Across the listing below, how many lines include the word "rect"? The answer is that number, with nothing added.

[Opening RECORDS FOR THE TASK section]

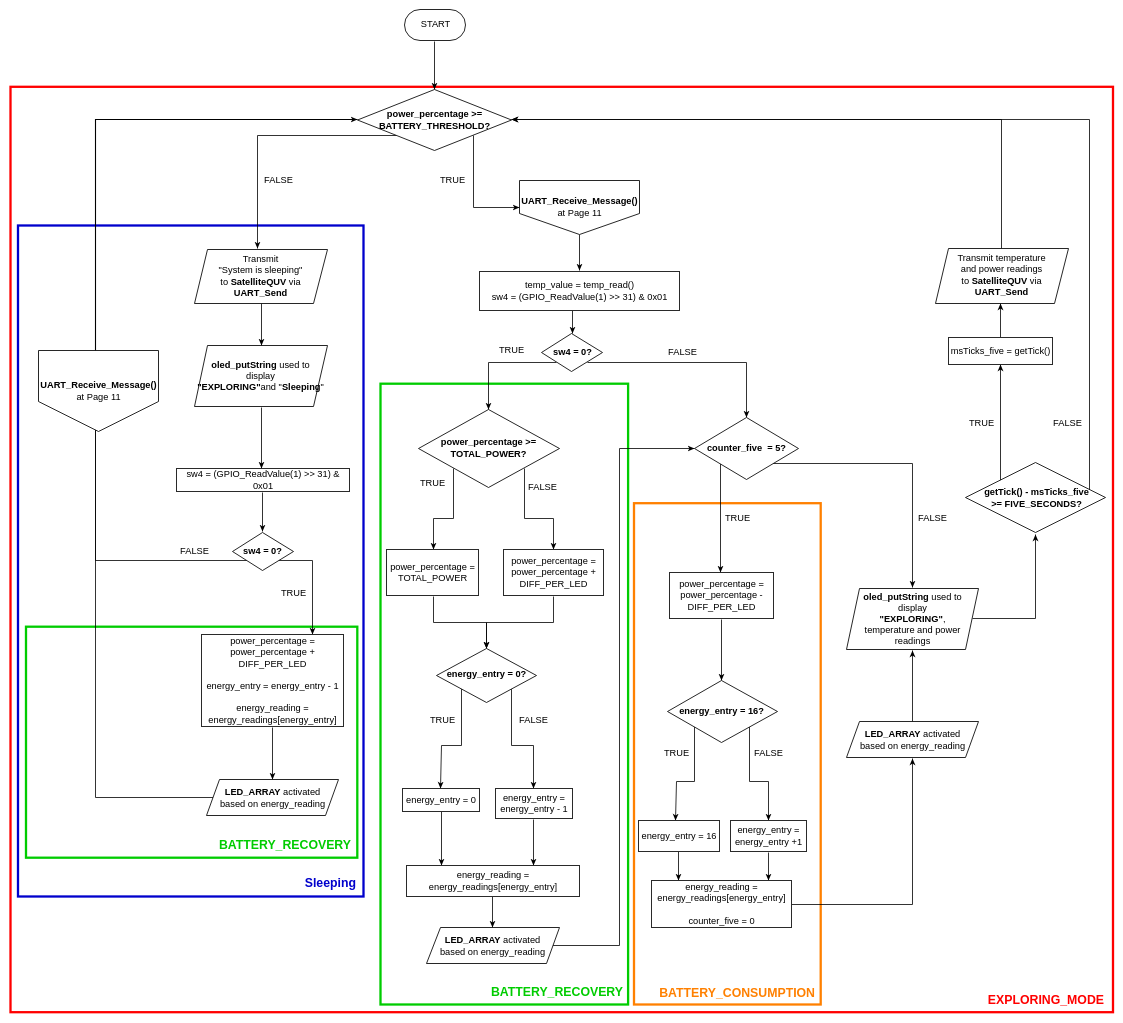
<!DOCTYPE html>
<html lang="en">
<head>
<meta charset="utf-8">
<title>EXPLORING_MODE</title>
<style>
:root {
  --paper: #ffffff;
  --ink: #000000;
  --line: #2a2a2a;
  --exploring: #ff0000;
  --sleeping: #0000cc;
  --recovery: #00cc00;
  --consumption: #ff8000;
}
* { box-sizing: border-box; }
body { margin: 0; background: var(--paper); }
.flowchart {
  position: relative; width: 1123px; height: 1023px; overflow: hidden;
  background: var(--paper); color: var(--ink);
  font: 9.27px/11.2px "Liberation Sans", Arial, sans-serif;
}
.drawing { position: absolute; inset: 0; display: block; }
.frames rect { fill: none; stroke-width: 2.3; }
.connectors path { fill: none; stroke: var(--ink); stroke-width: .8; marker-end: url(#arrow); }
.connectors .plain { marker-end: none; }
.connectors .strong { stroke-width: 1.1; }
.shapes { fill: var(--paper); stroke: var(--ink); stroke-width: .85; }
.process, .caption, .branch {
  position: absolute; display: flex; align-items: center; justify-content: center;
  text-align: center; white-space: nowrap;
}
.process { padding-top: 1px; background: var(--paper); border: 1px solid var(--line); }
.caption { width: 140px; height: 60px; margin: -29.4px 0 0 -69.5px; }
.branch { width: 40px; height: 14px; margin: -6.4px 0 0 -19.5px; }
.question { font-weight: bold; }
.mode {
  position: absolute; margin: 0; font-size: 12.3px; line-height: 14px; font-weight: bold;
  white-space: nowrap; text-align: right;
}
</style>
</head>
<body>
<main class="flowchart">
  <svg class="drawing" width="1123" height="1023" viewBox="0 0 1123 1023">
    <defs>
      <marker id="arrow" markerUnits="userSpaceOnUse" markerWidth="8" markerHeight="8" refX="7" refY="4" orient="auto">
        <path d="M7 4L0 7L2 4L0 1Z" fill="#000"/>
      </marker>
    </defs>
    <g class="frames">
      <rect x="10.5" y="86.8" width="1102.5" height="925.4" stroke="var(--exploring)"/>
      <rect x="18" y="225.5" width="345.5" height="671" stroke="var(--sleeping)"/>
      <rect x="26" y="626.7" width="331.3" height="231" stroke="var(--recovery)"/>
      <rect x="380.5" y="383.7" width="247.6" height="620.8" stroke="var(--recovery)"/>
      <rect x="634" y="503.2" width="186.7" height="501.3" stroke="var(--consumption)"/>
    </g>
    <g class="connectors" transform="translate(.5 .5)">
      <path d="M434 41V89"/>
      <path d="M396 135H257V248"/>
      <path d="M473 135V207H519"/>
      <path d="M579 234V270"/>
      <path d="M572 310V333"/>
      <path d="M556 362H488V409"/>
      <path d="M587 362H746V417"/>
      <path d="M453 468V518H433V549"/>
      <path d="M524 468V518H553V549"/>
      <path d="M433 596V622H486V648"/>
      <path d="M553 596V622H486V648"/>
      <path d="M461 688V745H441L440 788"/>
      <path d="M511 688V745H533V788"/>
      <path d="M441 811V865"/>
      <path d="M533 819V865"/>
      <path d="M492 896V927"/>
      <path d="M552 945H619V448H694"/>
      <path d="M720 463V572"/>
      <path d="M772 463H912V587"/>
      <path d="M721 619V680"/>
      <path d="M694 726V781H676L675 820"/>
      <path d="M749 726V781H768V820"/>
      <path d="M678 851V880"/>
      <path d="M768 852V880"/>
      <path d="M791 904H912V758"/>
      <path d="M912 721V650"/>
      <path d="M972 618H1035V534"/>
      <path d="M1000 482V364"/>
      <path d="M1000 337V303"/>
      <path d="M1001 248V119H511"/>
      <path d="M1089 490V119H511"/>
      <path d="M261 303V345"/>
      <path d="M261 407V468"/>
      <path d="M262 492V531"/>
      <path d="M278 560H312V634"/>
      <path d="M272 727V779"/>
      <path class="plain" d="M213 797H95V428"/>
      <path class="plain" d="M247 560H95V428"/>
      <path class="strong" d="M95 350V119H357"/>
    </g>
    <g class="shapes" transform="translate(.5 .5)">
      <rect x="404" y="9" width="61" height="31" rx="15.5"/>
      <g class="decisions">
        <path d="M434 89L511 119.5L434 150L357 119.5Z"/>
        <path d="M571 333L602 352L571 371L541 352Z"/>
        <path d="M488 409L559 448L488 487L418 448Z"/>
        <path d="M746 417L798 448L746 479L694 448Z"/>
        <path d="M486 648L536 675L486 702L436 675Z"/>
        <path d="M721 680L777 711L721 742L667 711Z"/>
        <path d="M1035 462L1105 497L1035 532L965 497Z"/>
        <path d="M262 532L293 551L262 570L232 551Z"/>
      </g>
      <g class="page-links">
        <path d="M519 180H639V213L579 234L519 213Z"/>
        <path d="M38 350H158V401L98 431L38 401Z"/>
      </g>
      <g class="outputs">
        <path d="M207 249H327L313 303H194Z"/>
        <path d="M207 345H327L313 406H194Z"/>
        <path d="M219 779H338L325 815H206Z"/>
        <path d="M440 927H559L546 963H426Z"/>
        <path d="M859 721H978L965 757H846Z"/>
        <path d="M859 588H978L965 649H846Z"/>
        <path d="M948 248H1068L1054 303H935Z"/>
      </g>
    </g>
  </svg>

  <div class="caption" style="left:435px;top:24px">START</div>
  <div class="caption question" style="left:434px;top:120px">power_percentage &gt;=<br>BATTERY_THRESHOLD?</div>
  <div class="caption" style="left:579px;top:207px"><span><b>UART_Receive_Message()</b><br>at Page 11</span></div>
  <div class="process" style="left:479px;top:271px;width:201px;height:40px">temp_value = temp_read()<br>sw4 = (GPIO_ReadValue(1) &gt;&gt; 31) &amp; 0x01</div>
  <div class="caption question" style="left:572px;top:352px">sw4 = 0?</div>

  <section class="sleeping">
    <div class="caption" style="left:260px;top:276px"><span>Transmit<br>"System is sleeping"<br>to <b>SatelliteQUV</b> via<br><b>UART_Send</b></span></div>
    <div class="caption" style="left:260px;top:376px"><span><b>oled_putString</b> used to<br>display<br><b>"EXPLORING"</b>and "<b>Sleeping</b>"</span></div>
    <div class="process" style="left:176px;top:468px;width:174px;height:24px">sw4 = (GPIO_ReadValue(1) &gt;&gt; 31) &amp;<br>0x01</div>
    <div class="caption question" style="left:262px;top:551px">sw4 = 0?</div>
    <div class="caption" style="left:98px;top:391px"><span><b>UART_Receive_Message()</b><br>at Page 11</span></div>
    <div class="process" style="left:201px;top:634px;width:143px;height:93px">power_percentage =<br>power_percentage +<br>DIFF_PER_LED<br><br>energy_entry = energy_entry - 1<br><br>energy_reading =<br>energy_readings[energy_entry]</div>
    <div class="caption" style="left:272px;top:798px"><span><b>LED_ARRAY</b> activated<br>based on energy_reading</span></div>
    <h2 class="mode" style="right:772px;top:838px;color:var(--recovery)">BATTERY_RECOVERY</h2>
    <h2 class="mode" style="right:767px;top:876px;color:var(--sleeping)">Sleeping</h2>
  </section>

  <section class="recovery">
    <div class="caption question" style="left:488px;top:448px">power_percentage &gt;=<br>TOTAL_POWER?</div>
    <div class="process" style="left:386px;top:549px;width:93px;height:47px">power_percentage =<br>TOTAL_POWER</div>
    <div class="process" style="left:503px;top:549px;width:101px;height:47px">power_percentage =<br>power_percentage +<br>DIFF_PER_LED</div>
    <div class="caption question" style="left:486px;top:674px">energy_entry = 0?</div>
    <div class="process" style="left:402px;top:788px;width:78px;height:24px">energy_entry = 0</div>
    <div class="process" style="left:495px;top:788px;width:78px;height:31px">energy_entry =<br>energy_entry - 1</div>
    <div class="process" style="left:406px;top:865px;width:174px;height:32px">energy_reading =<br>energy_readings[energy_entry]</div>
    <div class="caption" style="left:492px;top:946px"><span><b>LED_ARRAY</b> activated<br>based on energy_reading</span></div>
    <h2 class="mode" style="right:500px;top:985px;color:var(--recovery)">BATTERY_RECOVERY</h2>
  </section>

  <section class="consumption">
    <div class="caption question" style="left:746px;top:448px">counter_five&nbsp; = 5?</div>
    <div class="process" style="left:669px;top:572px;width:105px;height:47px">power_percentage =<br>power_percentage -<br>DIFF_PER_LED</div>
    <div class="caption question" style="left:721px;top:711px">energy_entry = 16?</div>
    <div class="process" style="left:638px;top:820px;width:82px;height:32px">energy_entry = 16</div>
    <div class="process" style="left:730px;top:820px;width:77px;height:32px">energy_entry =<br>energy_entry +1</div>
    <div class="process" style="left:651px;top:880px;width:141px;height:48px">energy_reading =<br>energy_readings[energy_entry]<br><br>counter_five = 0</div>
    <h2 class="mode" style="right:308px;top:986px;color:var(--consumption)">BATTERY_CONSUMPTION</h2>
  </section>

  <section class="readings">
    <div class="caption" style="left:912px;top:740px"><span><b>LED_ARRAY</b> activated<br>based on energy_reading</span></div>
    <div class="caption" style="left:912px;top:619px"><span><b>oled_putString</b> used to<br>display<br><b>"EXPLORING"</b>,<br>temperature and power<br>readings</span></div>
    <div class="caption question" style="left:1036px;top:498px">getTick() - msTicks_five<br>&gt;= FIVE_SECONDS?</div>
    <div class="process" style="left:948px;top:337px;width:105px;height:28px">msTicks_five = getTick()</div>
    <div class="caption" style="left:1001px;top:275px"><span>Transmit temperature<br>and power readings<br>to <b>SatelliteQUV</b> via<br><b>UART_Send</b></span></div>
  </section>

  <div class="branch" style="left:278px;top:180px">FALSE</div>
  <div class="branch" style="left:452px;top:180px">TRUE</div>
  <div class="branch" style="left:511px;top:350px">TRUE</div>
  <div class="branch" style="left:682px;top:352px">FALSE</div>
  <div class="branch" style="left:432px;top:483px">TRUE</div>
  <div class="branch" style="left:542px;top:487px">FALSE</div>
  <div class="branch" style="left:442px;top:720px">TRUE</div>
  <div class="branch" style="left:533px;top:720px">FALSE</div>
  <div class="branch" style="left:737px;top:518px">TRUE</div>
  <div class="branch" style="left:932px;top:518px">FALSE</div>
  <div class="branch" style="left:676px;top:753px">TRUE</div>
  <div class="branch" style="left:768px;top:753px">FALSE</div>
  <div class="branch" style="left:981px;top:423px">TRUE</div>
  <div class="branch" style="left:1067px;top:423px">FALSE</div>
  <div class="branch" style="left:194px;top:551px">FALSE</div>
  <div class="branch" style="left:293px;top:593px">TRUE</div>

  <h1 class="mode" style="right:19px;top:993px;color:var(--exploring)">EXPLORING_MODE</h1>
</main>
</body>
</html>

[Closing RECORDS FOR THE TASK section]

- _WRITTEN REPLY_: 7